------ Source records ------

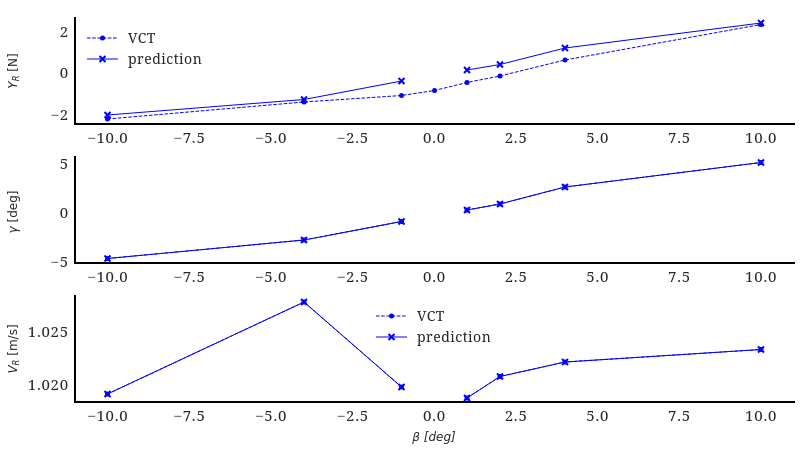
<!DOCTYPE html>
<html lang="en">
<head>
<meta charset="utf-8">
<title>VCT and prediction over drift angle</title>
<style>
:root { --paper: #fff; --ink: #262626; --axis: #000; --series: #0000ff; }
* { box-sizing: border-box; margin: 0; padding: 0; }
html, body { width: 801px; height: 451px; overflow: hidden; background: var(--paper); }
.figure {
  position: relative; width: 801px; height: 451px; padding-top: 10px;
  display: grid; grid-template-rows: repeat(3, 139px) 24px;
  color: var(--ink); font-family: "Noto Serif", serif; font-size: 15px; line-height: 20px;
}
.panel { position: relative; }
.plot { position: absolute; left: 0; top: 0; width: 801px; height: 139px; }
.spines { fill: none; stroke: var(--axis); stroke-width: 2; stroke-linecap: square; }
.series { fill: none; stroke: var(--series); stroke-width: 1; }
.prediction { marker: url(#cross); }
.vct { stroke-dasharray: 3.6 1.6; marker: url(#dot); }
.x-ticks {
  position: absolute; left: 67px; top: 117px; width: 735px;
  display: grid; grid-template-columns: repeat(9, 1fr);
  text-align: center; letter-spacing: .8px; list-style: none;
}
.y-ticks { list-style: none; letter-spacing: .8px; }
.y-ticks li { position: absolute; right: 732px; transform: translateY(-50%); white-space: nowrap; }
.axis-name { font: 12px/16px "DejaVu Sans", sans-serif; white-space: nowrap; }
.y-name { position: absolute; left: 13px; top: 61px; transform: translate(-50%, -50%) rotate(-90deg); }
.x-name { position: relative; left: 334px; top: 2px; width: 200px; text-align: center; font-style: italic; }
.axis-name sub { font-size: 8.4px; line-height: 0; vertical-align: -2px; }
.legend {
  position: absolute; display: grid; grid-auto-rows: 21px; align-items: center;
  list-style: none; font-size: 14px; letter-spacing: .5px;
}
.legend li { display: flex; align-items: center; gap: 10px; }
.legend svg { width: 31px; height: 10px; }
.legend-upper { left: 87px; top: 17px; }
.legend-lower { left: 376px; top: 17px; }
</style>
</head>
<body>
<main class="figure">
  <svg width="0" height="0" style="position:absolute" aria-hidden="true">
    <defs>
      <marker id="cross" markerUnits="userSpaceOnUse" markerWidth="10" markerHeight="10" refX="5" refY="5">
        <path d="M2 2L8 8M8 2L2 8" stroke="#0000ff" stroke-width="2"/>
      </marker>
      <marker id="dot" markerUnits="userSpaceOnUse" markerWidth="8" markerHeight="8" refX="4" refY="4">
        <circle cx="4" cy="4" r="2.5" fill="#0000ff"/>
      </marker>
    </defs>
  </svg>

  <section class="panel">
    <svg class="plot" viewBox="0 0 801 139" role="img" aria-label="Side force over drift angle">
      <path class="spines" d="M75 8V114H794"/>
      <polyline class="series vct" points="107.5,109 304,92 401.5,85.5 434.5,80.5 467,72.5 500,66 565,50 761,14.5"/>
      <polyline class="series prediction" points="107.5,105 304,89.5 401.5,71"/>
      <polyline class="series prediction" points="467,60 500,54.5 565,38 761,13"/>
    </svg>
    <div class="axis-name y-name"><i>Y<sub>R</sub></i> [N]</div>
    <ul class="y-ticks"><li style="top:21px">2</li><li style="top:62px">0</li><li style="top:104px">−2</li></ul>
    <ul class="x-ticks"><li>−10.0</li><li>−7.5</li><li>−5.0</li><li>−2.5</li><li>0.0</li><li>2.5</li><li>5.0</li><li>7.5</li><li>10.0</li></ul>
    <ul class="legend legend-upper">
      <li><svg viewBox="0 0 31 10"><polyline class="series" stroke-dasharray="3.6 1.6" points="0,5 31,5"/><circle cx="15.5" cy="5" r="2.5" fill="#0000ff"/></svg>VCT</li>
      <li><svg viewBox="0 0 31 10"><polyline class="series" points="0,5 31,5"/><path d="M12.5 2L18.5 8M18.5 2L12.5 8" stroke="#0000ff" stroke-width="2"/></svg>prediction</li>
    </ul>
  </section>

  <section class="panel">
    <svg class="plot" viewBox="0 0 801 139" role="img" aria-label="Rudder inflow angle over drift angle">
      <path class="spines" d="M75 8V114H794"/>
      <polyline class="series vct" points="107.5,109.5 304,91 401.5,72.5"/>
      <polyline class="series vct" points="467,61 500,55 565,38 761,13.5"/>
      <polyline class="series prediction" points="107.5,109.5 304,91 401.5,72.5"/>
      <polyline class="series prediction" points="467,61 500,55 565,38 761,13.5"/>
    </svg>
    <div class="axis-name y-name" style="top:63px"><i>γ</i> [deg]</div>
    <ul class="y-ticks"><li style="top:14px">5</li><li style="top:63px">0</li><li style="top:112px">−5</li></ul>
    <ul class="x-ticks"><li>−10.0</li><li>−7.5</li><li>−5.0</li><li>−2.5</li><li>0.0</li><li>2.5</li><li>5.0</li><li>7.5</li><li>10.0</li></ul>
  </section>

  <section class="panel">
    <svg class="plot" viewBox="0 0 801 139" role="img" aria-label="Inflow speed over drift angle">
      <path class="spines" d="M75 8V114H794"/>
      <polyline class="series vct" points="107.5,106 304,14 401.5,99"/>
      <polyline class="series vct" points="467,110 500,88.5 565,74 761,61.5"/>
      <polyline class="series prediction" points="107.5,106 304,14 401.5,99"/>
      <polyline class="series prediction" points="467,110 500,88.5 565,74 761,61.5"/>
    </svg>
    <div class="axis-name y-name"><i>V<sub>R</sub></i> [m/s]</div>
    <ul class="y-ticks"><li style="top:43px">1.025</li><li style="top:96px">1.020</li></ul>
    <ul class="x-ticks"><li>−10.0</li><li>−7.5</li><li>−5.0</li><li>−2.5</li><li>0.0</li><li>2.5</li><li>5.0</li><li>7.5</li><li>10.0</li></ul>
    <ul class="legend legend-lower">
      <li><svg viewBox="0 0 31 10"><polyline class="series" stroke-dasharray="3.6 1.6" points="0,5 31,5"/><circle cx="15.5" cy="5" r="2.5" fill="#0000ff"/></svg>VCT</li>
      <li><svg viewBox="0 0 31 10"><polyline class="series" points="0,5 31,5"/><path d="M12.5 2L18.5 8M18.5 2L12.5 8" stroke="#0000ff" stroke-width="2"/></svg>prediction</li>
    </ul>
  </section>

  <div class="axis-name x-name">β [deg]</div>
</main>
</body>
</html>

------

* Task statement *
Check each line in the data for the word "stroke", then report only how many lines contain it.

* Solution *
8